⟨
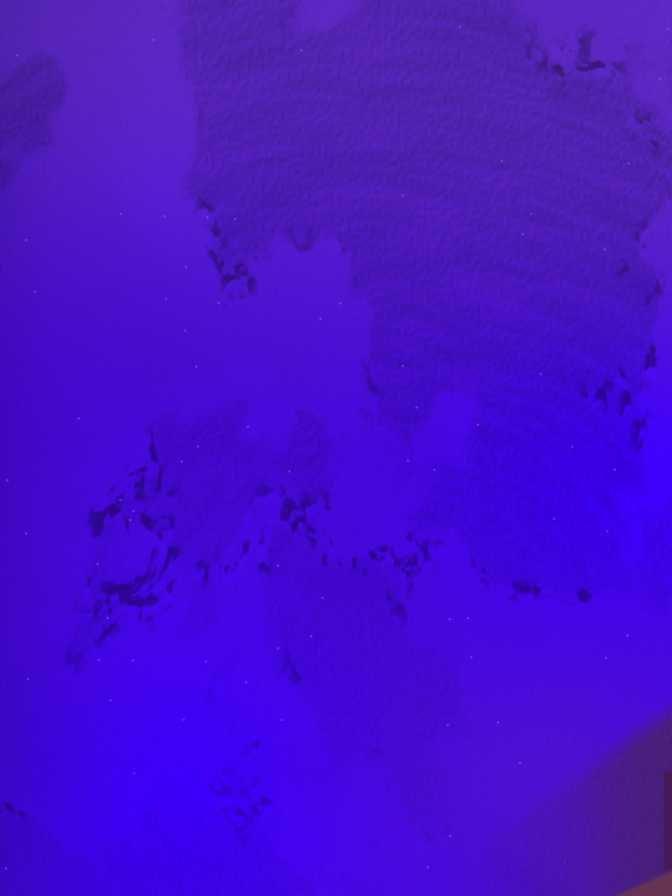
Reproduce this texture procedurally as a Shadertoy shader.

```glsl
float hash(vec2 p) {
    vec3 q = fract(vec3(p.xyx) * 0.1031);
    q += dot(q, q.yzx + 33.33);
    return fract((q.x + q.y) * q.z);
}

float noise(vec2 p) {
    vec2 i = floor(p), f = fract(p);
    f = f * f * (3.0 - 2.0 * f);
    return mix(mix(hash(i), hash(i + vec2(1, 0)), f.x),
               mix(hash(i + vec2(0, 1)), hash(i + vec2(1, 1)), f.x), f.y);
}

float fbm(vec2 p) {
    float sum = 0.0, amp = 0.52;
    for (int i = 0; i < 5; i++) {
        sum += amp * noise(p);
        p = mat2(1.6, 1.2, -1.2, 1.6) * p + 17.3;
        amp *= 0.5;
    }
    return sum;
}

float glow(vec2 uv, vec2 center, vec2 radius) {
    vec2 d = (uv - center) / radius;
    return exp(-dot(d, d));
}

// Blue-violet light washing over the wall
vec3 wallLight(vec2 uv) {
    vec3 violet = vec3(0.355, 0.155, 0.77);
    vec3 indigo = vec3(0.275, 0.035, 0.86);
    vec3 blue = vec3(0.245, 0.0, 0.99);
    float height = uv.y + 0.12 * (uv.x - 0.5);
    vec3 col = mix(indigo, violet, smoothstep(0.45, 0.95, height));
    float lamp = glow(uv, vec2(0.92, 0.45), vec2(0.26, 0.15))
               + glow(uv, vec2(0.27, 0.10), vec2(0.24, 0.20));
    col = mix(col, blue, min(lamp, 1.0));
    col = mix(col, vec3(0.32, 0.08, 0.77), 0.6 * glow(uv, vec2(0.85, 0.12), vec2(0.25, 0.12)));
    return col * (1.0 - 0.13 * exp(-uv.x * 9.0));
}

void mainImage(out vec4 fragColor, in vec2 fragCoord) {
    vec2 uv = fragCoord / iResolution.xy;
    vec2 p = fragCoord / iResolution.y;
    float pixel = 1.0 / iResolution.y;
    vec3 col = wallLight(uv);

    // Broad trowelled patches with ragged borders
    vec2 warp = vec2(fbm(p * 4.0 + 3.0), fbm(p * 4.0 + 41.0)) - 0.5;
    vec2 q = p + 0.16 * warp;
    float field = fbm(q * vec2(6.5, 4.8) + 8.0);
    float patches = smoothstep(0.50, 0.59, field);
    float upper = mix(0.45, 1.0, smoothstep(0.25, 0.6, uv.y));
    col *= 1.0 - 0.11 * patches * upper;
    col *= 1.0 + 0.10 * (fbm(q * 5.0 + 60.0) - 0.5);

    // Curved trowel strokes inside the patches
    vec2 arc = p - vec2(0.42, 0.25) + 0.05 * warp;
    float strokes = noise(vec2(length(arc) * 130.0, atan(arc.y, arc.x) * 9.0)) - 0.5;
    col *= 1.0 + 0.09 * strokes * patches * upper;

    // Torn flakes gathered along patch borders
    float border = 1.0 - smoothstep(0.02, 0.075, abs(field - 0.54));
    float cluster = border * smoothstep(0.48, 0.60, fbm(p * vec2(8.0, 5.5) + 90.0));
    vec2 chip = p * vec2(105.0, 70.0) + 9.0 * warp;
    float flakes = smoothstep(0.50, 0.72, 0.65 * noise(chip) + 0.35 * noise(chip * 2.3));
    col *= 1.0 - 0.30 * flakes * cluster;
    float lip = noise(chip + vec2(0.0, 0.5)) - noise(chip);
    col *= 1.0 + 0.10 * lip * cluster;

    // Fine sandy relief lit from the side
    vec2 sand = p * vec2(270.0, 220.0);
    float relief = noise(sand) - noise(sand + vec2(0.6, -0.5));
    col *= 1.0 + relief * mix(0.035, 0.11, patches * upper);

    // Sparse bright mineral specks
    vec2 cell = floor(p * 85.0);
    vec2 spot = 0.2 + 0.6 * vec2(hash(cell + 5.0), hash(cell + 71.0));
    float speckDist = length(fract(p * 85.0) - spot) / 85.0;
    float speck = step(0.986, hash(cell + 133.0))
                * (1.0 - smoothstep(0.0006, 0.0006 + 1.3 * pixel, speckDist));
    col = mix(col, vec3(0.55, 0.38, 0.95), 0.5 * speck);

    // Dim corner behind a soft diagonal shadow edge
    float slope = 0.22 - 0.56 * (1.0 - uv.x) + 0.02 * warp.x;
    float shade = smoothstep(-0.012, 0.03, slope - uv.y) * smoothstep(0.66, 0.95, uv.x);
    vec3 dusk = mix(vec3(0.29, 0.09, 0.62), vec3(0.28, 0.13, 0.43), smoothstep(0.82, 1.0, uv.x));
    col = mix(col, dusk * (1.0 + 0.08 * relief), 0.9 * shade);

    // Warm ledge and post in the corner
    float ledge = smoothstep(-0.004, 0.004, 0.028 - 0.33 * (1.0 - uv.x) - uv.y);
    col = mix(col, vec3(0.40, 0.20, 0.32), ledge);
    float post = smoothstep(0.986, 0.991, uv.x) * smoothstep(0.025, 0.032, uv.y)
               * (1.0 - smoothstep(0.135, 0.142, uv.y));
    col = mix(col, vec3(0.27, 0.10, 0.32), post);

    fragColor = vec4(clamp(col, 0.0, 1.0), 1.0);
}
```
⟩
What you are asked to do
State how many lines of the data above contain the word "strokes", and include nothing other than that number.

Finished exercise
3